What do you need to differentiate DID from?
-schizophrenia (different problems w/different treatments)
-bipolar disorder (scattered thoughts of mania)
-depression (w/psychotic features)
-borderline personality disorder
-alcohol and other drug dependence
What is the etiology of DID?
What are the general rates of DID with child abuse history?
-98% of DID suffers have been abused
-83% are survivors of child sexual abuse
-67% experienced extreme neglect or abandonment as a child
What is often seen a client's history with DID?
What is ritualistic abuse?
-brutal form of abuse involving rituals over an extended period of time
-extremely painful, humiliating, and severe
What else is ritualistic abuse called?
What are the behavioral theories of DID?
-behavioral repertoire approach
What is the behavioral position for behavioral theories of DID?
-coping behaviors that are avoidance
-negatively reinforced by removing aversive psychological states
What is the behavioral repertoire approach for behavioral theories of DID?
DID "alters" (resurgence)
What is resurgence for the behavioral repertoire (DID)?
may be person reverting to behavioral repertoires that had reinforcing properties for the individual in past
What is the primary goal of DID treatment?
understanding and "integration" into one consistent self
What is psychodynamic therapy for DID treatment?
-uncover traumatic experience in childhood
-make it so client can tolerate having these experiences
What is behavioral therapy for DID treatment?
integrate behavioral repertoire so that one "self" is experienced across situations
What does behavioral therapy for DID treatment allow?
generalization and access to memories in other "states"
What is the general rule for DID treatment?
general rule about the person as a whole and being respectful of the individual personalities

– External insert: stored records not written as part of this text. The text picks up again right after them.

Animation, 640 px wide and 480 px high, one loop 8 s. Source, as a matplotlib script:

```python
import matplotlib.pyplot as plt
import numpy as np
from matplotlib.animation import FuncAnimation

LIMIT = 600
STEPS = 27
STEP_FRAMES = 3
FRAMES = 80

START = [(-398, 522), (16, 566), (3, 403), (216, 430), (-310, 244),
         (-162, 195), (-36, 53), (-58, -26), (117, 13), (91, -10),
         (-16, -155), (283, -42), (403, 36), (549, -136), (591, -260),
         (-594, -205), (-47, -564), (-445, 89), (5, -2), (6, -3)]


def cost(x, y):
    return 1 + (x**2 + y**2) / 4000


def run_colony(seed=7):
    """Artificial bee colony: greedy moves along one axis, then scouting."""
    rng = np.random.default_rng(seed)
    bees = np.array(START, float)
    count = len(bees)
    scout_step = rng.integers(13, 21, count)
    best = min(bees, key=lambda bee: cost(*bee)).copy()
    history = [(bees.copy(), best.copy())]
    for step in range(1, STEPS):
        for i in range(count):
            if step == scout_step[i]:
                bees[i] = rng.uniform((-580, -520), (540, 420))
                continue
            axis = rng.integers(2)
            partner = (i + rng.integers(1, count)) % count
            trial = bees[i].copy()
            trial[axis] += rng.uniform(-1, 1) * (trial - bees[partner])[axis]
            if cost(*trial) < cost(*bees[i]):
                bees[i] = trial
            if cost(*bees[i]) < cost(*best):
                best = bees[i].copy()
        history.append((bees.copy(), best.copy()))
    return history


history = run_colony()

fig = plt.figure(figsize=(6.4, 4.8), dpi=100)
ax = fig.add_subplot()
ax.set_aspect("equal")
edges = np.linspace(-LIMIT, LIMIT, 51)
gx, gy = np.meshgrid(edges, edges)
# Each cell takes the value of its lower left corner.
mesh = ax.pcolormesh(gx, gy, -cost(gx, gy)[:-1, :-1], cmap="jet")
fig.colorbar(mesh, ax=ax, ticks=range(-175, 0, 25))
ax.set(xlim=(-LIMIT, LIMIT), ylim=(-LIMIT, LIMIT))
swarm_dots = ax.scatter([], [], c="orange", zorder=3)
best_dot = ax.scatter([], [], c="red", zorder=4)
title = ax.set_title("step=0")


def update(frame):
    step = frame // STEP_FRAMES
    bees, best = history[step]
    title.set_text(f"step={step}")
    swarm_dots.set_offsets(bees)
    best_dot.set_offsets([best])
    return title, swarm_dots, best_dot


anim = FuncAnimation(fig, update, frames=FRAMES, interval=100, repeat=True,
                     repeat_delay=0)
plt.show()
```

What is the success of historic attempts to eliminate or destroy specific personalities?
attempts to eliminate or destroy specific personalities in client with DID have, historically, failed

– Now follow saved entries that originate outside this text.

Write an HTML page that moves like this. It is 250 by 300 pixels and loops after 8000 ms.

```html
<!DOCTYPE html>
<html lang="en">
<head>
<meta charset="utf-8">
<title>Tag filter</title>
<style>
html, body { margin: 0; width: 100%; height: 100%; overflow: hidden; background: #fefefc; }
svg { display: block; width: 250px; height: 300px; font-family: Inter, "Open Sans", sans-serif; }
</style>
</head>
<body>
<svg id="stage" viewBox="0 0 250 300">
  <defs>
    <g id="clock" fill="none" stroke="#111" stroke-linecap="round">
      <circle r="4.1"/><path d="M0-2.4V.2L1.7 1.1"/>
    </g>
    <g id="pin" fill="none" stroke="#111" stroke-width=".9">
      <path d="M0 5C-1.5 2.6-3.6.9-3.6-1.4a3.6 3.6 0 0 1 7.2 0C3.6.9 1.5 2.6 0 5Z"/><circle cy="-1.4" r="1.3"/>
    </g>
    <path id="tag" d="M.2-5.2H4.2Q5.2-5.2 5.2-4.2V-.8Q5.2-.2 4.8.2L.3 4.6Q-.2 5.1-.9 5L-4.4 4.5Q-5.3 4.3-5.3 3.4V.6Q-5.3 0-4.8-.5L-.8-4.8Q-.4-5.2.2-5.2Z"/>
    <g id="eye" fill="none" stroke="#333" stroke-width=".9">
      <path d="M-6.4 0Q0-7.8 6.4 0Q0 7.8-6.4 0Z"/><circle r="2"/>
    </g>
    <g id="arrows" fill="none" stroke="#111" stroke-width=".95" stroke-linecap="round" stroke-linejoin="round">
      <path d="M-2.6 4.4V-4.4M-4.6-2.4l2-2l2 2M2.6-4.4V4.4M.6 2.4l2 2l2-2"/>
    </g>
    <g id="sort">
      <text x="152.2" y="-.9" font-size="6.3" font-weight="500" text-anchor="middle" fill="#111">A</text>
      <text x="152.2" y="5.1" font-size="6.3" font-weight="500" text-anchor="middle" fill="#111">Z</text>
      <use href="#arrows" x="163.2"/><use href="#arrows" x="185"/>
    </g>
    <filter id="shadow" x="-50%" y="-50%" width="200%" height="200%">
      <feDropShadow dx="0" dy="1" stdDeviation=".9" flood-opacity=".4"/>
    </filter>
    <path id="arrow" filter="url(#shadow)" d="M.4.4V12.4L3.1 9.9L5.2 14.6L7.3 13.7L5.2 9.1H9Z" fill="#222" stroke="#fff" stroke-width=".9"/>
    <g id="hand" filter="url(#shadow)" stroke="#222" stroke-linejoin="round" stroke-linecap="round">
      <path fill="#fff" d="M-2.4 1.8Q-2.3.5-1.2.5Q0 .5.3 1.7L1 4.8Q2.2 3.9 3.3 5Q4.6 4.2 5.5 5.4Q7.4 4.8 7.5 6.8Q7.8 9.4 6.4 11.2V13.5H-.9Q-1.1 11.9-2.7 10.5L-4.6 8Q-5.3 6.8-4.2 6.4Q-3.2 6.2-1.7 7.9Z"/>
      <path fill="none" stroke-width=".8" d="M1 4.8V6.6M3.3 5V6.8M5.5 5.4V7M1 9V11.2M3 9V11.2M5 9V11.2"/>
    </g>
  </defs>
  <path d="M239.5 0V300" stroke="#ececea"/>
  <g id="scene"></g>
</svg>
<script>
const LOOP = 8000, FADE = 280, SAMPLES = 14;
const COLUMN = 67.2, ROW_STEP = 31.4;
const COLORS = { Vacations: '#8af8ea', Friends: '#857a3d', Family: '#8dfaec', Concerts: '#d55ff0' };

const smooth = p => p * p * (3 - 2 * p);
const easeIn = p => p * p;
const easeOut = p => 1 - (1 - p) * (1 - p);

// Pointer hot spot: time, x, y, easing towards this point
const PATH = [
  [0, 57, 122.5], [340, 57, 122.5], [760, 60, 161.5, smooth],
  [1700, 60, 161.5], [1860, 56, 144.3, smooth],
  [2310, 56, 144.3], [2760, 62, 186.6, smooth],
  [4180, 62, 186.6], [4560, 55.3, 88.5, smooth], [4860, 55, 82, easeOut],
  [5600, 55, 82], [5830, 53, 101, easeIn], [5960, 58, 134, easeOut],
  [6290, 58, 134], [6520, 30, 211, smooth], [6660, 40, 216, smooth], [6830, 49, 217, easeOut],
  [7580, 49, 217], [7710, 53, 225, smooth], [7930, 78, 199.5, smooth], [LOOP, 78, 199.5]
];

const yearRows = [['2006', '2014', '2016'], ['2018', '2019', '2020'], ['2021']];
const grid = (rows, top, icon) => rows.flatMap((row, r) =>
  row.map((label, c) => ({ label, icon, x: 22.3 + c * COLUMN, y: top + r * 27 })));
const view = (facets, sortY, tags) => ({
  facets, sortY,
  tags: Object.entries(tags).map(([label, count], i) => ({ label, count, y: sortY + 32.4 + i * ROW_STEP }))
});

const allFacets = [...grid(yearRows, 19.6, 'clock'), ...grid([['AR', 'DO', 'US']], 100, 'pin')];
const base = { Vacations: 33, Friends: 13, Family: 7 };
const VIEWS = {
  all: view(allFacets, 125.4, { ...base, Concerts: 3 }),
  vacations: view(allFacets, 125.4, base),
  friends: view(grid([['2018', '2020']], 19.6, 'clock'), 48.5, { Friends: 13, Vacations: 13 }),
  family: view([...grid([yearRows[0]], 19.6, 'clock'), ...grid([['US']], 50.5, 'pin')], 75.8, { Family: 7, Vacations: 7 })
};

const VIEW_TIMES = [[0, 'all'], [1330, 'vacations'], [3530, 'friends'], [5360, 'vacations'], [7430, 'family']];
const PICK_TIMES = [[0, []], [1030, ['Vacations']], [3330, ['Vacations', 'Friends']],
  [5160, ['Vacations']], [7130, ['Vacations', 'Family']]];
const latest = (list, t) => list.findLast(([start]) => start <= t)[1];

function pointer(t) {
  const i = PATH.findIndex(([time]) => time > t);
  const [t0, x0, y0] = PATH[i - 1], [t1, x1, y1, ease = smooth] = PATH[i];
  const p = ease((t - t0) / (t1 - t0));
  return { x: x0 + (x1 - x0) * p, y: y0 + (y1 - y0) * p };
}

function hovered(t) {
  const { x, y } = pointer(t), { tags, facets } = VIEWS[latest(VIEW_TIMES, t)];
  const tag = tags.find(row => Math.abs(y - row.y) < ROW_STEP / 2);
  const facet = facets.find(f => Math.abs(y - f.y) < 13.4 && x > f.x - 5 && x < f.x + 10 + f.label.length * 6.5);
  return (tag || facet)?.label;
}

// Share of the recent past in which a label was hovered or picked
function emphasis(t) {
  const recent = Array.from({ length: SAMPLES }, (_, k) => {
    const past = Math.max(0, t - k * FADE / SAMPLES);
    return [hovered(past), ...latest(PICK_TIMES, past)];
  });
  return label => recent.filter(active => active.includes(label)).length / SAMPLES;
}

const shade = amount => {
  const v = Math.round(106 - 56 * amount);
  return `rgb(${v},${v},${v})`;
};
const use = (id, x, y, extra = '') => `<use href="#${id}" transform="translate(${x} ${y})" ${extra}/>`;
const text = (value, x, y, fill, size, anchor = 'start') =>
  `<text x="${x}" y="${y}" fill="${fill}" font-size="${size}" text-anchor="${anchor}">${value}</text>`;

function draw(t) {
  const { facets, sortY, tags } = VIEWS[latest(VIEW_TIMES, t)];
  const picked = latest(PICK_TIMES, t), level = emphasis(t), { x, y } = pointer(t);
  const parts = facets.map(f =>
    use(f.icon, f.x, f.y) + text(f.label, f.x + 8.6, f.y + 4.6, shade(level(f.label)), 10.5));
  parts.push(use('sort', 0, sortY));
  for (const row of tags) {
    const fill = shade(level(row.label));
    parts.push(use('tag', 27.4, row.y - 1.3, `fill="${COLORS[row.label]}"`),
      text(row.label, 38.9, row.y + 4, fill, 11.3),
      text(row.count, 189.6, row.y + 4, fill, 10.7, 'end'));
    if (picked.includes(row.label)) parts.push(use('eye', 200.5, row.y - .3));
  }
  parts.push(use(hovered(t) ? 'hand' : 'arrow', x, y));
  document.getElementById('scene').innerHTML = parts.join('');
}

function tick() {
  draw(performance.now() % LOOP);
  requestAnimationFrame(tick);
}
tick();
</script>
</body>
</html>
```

What is the main controversy of DID?
-DID of questionable rarity
-may be commonly seen and valid diagnosis
-may not be as common as those people think and may not be a valid diagnosis

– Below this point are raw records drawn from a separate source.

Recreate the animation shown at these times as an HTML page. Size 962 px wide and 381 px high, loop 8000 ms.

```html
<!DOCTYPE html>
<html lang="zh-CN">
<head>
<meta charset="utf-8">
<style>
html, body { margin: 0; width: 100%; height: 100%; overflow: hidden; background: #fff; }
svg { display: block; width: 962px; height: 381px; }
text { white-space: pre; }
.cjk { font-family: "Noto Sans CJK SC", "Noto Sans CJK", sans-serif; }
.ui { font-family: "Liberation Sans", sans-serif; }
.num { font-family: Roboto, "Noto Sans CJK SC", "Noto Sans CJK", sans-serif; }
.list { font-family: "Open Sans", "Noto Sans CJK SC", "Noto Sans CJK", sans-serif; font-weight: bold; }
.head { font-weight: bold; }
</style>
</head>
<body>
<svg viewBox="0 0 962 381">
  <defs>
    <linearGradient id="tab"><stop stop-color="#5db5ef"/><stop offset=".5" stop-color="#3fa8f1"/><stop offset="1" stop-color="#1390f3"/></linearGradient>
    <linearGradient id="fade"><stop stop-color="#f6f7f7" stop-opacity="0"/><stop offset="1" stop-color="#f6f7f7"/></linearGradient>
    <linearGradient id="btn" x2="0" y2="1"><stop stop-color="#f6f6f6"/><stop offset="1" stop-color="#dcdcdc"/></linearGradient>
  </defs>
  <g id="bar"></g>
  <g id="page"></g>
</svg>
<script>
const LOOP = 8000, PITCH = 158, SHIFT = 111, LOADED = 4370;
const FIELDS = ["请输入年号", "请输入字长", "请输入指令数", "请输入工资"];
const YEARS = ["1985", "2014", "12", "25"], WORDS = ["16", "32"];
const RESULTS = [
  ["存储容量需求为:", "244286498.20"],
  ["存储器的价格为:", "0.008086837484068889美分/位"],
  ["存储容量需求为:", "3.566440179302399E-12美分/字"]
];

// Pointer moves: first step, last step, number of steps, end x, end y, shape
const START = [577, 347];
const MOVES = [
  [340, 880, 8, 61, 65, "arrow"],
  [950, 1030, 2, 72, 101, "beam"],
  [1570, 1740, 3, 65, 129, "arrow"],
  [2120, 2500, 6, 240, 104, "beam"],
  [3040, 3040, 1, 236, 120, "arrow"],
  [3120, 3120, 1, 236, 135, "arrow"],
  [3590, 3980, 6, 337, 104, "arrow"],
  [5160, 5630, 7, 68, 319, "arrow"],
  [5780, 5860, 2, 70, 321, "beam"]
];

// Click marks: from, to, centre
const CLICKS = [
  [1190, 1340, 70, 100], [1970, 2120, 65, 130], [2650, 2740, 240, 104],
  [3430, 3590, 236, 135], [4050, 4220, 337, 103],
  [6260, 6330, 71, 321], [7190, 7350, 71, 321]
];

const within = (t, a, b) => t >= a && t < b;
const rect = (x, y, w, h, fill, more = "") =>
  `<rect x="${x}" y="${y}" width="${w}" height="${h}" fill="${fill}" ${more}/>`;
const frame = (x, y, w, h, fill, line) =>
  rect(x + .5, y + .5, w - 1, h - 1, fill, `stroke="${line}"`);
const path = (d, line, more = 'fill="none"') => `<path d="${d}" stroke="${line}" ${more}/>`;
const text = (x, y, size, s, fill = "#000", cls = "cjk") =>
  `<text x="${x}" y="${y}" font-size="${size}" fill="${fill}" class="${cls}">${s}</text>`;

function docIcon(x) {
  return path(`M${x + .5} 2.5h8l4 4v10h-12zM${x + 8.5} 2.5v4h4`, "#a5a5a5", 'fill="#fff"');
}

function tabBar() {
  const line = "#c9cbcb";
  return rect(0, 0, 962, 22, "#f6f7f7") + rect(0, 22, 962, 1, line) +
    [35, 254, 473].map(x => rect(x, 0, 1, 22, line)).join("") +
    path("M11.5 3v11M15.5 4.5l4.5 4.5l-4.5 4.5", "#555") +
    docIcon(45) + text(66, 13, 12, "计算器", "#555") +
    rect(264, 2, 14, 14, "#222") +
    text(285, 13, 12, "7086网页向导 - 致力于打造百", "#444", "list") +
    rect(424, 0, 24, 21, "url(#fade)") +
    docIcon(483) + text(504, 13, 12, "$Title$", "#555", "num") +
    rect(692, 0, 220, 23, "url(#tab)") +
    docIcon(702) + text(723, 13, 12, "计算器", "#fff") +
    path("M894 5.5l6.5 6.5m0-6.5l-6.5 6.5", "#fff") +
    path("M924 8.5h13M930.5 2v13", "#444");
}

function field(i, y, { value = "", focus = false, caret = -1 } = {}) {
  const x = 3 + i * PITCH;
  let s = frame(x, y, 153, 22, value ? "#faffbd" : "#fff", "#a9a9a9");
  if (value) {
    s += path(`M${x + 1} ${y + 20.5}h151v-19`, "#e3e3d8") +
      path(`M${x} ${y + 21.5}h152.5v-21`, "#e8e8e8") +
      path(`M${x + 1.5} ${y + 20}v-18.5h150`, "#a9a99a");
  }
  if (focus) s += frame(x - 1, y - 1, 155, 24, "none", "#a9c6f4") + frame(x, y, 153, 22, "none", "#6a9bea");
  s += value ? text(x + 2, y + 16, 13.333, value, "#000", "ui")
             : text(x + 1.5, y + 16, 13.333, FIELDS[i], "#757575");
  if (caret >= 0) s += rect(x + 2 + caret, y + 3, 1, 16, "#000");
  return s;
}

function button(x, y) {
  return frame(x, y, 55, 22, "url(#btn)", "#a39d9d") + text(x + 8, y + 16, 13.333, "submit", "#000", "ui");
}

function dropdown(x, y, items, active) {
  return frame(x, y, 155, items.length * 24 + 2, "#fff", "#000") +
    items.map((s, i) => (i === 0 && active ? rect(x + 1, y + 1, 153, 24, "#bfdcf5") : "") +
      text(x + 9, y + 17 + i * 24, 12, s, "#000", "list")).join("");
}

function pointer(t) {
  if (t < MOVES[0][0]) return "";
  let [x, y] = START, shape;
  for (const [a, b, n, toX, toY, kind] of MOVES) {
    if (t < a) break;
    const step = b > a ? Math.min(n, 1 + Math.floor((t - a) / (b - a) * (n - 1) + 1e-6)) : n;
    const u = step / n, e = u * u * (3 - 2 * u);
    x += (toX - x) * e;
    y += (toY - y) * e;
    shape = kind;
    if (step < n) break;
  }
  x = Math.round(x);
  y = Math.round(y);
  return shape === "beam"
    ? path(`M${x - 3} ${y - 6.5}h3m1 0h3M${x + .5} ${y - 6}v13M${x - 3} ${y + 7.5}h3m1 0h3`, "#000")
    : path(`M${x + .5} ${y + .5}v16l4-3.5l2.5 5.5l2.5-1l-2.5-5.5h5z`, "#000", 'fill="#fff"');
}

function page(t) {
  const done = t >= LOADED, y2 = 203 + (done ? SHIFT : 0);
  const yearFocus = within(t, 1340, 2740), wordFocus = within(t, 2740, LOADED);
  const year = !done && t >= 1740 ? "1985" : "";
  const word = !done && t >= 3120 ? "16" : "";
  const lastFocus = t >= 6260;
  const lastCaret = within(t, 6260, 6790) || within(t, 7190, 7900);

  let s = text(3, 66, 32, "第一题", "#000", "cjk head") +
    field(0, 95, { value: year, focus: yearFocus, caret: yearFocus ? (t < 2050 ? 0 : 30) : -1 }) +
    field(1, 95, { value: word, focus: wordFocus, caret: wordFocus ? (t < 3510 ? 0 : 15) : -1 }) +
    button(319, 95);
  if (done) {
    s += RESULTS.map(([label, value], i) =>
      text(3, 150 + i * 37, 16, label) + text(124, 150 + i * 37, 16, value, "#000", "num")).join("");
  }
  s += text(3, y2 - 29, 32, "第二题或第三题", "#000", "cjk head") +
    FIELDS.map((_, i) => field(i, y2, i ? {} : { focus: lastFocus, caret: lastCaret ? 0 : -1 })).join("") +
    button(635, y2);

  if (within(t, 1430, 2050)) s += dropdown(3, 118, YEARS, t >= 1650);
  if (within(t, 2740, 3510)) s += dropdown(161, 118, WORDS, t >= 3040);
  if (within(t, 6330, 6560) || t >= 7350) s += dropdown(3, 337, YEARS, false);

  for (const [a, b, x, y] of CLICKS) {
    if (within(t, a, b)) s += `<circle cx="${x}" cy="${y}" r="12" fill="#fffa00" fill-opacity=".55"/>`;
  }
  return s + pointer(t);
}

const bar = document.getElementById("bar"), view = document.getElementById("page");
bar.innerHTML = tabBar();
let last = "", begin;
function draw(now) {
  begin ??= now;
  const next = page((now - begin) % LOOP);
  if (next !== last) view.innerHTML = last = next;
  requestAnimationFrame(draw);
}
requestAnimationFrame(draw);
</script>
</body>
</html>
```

What is the questionable rarity of the controversy of DID?
-controversy as to whether it is more or less rare than originally thought
-controversy about validity of diagnosis
What are the reasons why DID may be commonly seen and a valid diagnosis?
-better criteria available for diagnosing the disorder
-growing belief in authenticity of DID as diagnosis
-incidence of DID may have been under reported
What are the reasons why DID may NOT be as common as those people think and may not be a valid diagnosis?
-may be "diagnosis of the year(s)" (zeitgeist issue)
-changing rates (before book of Sybil in 1973, 40,000 after Sybil)
What is confirmatory bias? (controversy of DID)
find what you are looking for
What are the difficulties of memories and remembering?
people do not remember everything (some events are difficult/painful to recall)
What is repressed memory?
-Freudian and psychoanalytic concept
-memory (traumatic) event
What are recovered memories?
-possible to have forgotten material and then remember
-may be spontaneous
-may be recovered through therapy
Are memories reliable?
-subject to manipulation and change
What is false memory syndrome?
-high number of vivid but false memories
-often of abusive events during childhood
-experience these as very real (interesting emotions, convinced occurred)
What are the criticisms of recovered memories?
-recovered memories are highly detailed (contradicts most research on memory)
-therapists have agendas and look for confirming evidence of abuse histories (clients are encouraged to assume abuse occurred)
What are the legal ramifications of recovered abuse memories?
-can arrest alleged abuser/perpetrator
-can take custody from alleged abuser
-can sue alleged abuser for damages
Why do people believe/fake false histories?
-client is looking for answer to why they are troubled
What is malingering?
-receiving external support
-Intentional production of false or grossly exaggerated physical or psychological symptoms
-Common with Antisocial Personality Disorder
ex: financial, work related
What is a factitious disorder?
-receiving psychological support (secondary gain)
-Intentional production or feigning of physical or psychological signs or symptoms
ex: "sick role"